On the other, there are some people you know from the get-go do not fall anywhere within your somewhat accommodating bell curve of tolerance and any follow up would only give your applicant false hope. You can tell immediately, maybe from a glance at the tiny photo or a few sentences of the text, that the only thing you have in common is that you’re both (1) probably single and (2) mammals.

While you may want to remain open minded, you might find the suppliant perhaps a wee bit more hideous physically than you can accept or maybe too close to your parents’ age. You might know immediately that there is no intellectual match, evidenced by an email says, “I wood like to spend nise times with you out side, irregardless of the whether.” It might also be clear that you have few shared interests, because you, unlike them, do not see “The Perfect Date” including good seats at a Tractor Pull. So how do you politely dissuade these potential suitors from pursuing you?

If you are a sensitive and compassionate person, you will find it difficult to write a letter of rejection.

Thankfully, not many people are so cruel to respond with an unnecessarily blunt, insensitive letter of rejection, liberally using phrases such as “my skin crawl” or “last person on Earth.”

In most situations, if you are disinterested, you are left with three options.

First, you can ignore the inquiry. While a bit rude, the ambiguity does not disclose whether you are dismissing the email or just never received it, letting the author, if a glass-half-full kind of person, think that maybe you have already met someone, your email is broken, or you have died.

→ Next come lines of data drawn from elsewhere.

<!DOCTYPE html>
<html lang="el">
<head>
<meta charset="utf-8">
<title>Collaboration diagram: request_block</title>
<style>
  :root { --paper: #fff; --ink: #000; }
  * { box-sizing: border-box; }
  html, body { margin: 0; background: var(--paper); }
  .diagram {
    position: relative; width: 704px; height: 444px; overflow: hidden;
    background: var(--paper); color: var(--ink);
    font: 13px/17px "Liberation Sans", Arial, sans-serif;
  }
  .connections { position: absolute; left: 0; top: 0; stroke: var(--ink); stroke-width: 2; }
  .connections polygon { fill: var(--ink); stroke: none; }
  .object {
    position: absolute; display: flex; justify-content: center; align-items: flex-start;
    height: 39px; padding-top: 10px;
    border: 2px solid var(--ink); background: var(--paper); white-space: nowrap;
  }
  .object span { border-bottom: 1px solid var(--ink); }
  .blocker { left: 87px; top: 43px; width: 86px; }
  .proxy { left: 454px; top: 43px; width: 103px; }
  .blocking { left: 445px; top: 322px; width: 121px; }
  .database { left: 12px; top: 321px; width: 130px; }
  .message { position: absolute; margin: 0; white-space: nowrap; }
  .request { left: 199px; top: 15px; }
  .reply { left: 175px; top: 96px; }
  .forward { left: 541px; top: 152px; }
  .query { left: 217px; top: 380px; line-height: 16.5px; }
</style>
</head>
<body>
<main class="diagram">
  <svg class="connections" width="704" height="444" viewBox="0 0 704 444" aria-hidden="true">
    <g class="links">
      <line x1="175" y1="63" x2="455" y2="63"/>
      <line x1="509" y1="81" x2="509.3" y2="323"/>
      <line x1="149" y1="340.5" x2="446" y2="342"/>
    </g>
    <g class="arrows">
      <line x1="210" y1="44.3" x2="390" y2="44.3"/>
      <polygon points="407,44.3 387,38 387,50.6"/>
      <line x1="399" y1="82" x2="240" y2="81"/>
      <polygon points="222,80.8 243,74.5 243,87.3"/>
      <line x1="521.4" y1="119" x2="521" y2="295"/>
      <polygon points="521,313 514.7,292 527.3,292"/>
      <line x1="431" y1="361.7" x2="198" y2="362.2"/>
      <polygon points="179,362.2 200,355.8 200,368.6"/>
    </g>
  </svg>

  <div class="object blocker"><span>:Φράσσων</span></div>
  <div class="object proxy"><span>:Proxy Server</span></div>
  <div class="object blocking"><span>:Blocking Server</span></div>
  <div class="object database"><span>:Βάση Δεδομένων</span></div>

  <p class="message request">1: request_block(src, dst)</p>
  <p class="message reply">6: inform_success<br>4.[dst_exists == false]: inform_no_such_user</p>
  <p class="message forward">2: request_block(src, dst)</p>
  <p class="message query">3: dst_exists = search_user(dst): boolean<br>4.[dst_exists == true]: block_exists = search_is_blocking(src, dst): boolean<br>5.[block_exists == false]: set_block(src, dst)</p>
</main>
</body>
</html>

Second, you can be direct and honest, but not mean spirited, saying you are so very sorry, but you do not believe that you are mutually compatible. For an added touch of humility, you can always say, “Its not you. It’s me,” which works so successfully in ending a long term relationship, it should work here as well.

Third, you can lie. Though benign fabrication may trigger some guilt, this action may still be less unsettling emotionally than bruising someone’s feelings or ignoring the person altogether. I recommend a hard-to-confirm excuse such as getting back with your ex, moving to Myanmar soon for work with orangutans, or being hospitalized for the removal of some thought-to-be important internal organ, which I usually recommend to be the pancreas. Your correspondent may know as well as you do that that the response is a bold face lie, but will respect you anyway for being nice enough to respond.

Sometimes it is easier not to be the one doing the rejecting, shifting the burden gracefully to the other person. Give the other person a deft way out, by making yourself out to be less of a good find than initially thought. You might want to read the profile, claiming a political leaning that your writer will find offensive, admitting that your picture was only somewhat accurate, but that was, indeed, the way you looked in 1981, or confiding that you have decided to give up sex and want to find someone with whom you can share a life of quiet, religious celibacy. Now the task falls on your on your suitor to either (1) ignore you, (2) be direct and honest, or (3) respond with an even bigger lie.

The following polite letter has always worked for me, leaving my pursuer to make the next move:


Dear friend.

Thank you for much for you nice note. I would very much like to date you. My doctors tell me that when I do not forget to take my medication, I can be quite safe to be around.



I hope this helps.